-- Exercise prompt --
Select all lines holding the word "people" from the entries that follow.

Data excerpts
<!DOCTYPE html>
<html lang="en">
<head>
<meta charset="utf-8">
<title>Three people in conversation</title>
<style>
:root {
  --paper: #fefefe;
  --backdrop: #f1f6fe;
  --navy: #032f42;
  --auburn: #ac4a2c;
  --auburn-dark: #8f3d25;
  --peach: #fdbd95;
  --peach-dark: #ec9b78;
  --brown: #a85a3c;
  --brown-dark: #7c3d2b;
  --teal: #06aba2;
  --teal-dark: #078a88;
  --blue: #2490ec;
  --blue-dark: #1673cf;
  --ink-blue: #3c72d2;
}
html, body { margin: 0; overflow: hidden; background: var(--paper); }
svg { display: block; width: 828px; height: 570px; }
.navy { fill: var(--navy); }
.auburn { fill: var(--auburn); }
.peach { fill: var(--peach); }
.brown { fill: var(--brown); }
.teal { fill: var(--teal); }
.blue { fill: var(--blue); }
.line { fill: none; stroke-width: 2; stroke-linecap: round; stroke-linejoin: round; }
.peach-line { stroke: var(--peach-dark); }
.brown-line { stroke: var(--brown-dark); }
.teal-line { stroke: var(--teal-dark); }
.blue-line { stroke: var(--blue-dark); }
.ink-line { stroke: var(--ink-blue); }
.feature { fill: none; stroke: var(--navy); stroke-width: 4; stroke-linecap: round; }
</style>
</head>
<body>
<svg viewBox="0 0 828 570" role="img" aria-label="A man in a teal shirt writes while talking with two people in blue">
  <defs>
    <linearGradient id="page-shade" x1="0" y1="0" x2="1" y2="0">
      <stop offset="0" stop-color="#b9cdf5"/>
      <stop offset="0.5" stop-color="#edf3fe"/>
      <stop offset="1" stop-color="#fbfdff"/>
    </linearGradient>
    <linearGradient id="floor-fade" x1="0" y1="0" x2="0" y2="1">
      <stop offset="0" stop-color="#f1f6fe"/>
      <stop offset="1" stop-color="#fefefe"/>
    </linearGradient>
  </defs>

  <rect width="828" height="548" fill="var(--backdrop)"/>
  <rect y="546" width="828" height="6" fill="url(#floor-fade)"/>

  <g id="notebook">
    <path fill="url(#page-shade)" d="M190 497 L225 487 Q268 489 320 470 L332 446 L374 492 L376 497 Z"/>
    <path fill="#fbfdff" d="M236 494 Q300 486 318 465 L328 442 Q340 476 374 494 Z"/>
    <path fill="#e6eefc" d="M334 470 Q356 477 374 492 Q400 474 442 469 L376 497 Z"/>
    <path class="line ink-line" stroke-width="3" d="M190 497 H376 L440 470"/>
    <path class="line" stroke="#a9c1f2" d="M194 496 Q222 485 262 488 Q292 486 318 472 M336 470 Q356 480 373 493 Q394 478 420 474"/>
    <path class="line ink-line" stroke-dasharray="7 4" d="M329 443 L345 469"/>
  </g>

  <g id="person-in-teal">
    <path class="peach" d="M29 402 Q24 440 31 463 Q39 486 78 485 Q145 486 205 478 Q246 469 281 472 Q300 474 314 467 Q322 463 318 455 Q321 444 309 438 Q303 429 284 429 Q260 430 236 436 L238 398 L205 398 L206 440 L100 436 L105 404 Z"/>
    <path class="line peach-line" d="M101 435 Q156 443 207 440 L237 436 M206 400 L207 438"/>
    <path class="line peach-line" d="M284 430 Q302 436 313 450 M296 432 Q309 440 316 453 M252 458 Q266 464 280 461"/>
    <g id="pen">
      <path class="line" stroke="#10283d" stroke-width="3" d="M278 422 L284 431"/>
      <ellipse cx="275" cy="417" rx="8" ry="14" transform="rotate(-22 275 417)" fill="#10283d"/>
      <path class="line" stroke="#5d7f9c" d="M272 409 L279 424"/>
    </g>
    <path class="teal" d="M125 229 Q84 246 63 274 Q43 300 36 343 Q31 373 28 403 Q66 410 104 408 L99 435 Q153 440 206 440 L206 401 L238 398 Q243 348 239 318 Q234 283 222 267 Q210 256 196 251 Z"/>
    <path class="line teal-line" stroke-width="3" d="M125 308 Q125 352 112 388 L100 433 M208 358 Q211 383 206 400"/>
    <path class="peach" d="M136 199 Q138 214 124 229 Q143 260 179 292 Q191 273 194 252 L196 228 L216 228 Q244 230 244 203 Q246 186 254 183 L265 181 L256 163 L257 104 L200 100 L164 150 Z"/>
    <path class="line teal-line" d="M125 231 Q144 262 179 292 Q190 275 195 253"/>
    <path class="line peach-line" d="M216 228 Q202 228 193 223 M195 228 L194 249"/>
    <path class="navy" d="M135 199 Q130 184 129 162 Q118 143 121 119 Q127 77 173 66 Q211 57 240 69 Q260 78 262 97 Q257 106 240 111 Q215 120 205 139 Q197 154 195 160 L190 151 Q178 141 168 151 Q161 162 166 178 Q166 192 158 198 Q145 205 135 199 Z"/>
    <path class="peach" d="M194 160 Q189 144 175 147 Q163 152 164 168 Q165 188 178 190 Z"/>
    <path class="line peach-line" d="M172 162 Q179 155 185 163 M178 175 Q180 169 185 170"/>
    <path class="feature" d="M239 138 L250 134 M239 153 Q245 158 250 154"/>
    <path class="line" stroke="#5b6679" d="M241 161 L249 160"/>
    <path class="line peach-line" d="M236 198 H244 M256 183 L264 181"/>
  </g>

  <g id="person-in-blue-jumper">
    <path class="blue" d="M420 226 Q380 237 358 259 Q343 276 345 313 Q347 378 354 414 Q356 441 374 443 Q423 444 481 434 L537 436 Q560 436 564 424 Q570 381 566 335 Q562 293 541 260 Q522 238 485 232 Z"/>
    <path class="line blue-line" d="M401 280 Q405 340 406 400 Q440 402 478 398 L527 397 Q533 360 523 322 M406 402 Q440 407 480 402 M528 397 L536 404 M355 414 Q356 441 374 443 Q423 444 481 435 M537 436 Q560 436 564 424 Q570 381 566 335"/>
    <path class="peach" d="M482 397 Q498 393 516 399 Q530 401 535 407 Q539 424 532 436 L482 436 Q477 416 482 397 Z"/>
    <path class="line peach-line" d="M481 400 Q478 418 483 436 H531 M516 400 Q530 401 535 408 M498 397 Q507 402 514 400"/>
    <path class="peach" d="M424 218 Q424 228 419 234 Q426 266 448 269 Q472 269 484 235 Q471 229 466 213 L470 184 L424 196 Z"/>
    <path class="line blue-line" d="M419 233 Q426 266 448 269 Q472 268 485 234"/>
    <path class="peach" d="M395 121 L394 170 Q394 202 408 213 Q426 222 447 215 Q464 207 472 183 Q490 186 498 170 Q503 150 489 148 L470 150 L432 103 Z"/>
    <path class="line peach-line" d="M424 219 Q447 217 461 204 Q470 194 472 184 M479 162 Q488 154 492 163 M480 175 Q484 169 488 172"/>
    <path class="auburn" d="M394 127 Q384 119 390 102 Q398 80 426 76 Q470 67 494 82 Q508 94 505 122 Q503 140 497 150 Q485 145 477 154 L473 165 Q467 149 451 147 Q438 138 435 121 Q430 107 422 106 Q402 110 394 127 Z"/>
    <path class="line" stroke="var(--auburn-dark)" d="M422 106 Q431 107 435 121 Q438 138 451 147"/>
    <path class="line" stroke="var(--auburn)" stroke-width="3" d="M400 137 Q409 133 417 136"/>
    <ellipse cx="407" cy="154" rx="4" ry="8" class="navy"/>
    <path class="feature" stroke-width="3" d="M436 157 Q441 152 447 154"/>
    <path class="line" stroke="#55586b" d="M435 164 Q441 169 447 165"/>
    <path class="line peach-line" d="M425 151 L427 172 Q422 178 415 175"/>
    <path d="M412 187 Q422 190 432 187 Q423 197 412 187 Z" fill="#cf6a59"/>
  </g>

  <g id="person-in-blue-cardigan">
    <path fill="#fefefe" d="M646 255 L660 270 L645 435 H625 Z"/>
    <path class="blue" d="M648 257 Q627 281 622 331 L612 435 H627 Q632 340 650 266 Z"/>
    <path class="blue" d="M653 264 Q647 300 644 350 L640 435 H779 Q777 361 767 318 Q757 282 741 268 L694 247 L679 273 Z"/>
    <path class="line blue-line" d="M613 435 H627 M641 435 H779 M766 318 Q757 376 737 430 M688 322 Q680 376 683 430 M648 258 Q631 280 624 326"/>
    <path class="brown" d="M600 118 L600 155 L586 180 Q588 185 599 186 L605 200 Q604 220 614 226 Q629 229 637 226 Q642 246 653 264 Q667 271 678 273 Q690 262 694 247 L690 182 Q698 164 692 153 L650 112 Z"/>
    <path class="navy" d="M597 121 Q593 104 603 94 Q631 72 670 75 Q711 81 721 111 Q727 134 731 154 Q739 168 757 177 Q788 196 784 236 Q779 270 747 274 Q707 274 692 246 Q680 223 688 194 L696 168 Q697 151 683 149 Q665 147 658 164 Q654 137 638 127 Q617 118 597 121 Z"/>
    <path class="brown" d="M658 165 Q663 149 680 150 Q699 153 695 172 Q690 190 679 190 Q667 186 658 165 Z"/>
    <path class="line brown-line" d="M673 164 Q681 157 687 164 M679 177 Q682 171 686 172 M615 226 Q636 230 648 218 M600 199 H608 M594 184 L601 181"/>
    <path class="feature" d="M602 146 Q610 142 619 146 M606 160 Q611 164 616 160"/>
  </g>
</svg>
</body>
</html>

-- Response to the task --
<title>Three people in conversation</title>
<svg viewBox="0 0 828 570" role="img" aria-label="A man in a teal shirt writes while talking with two people in blue">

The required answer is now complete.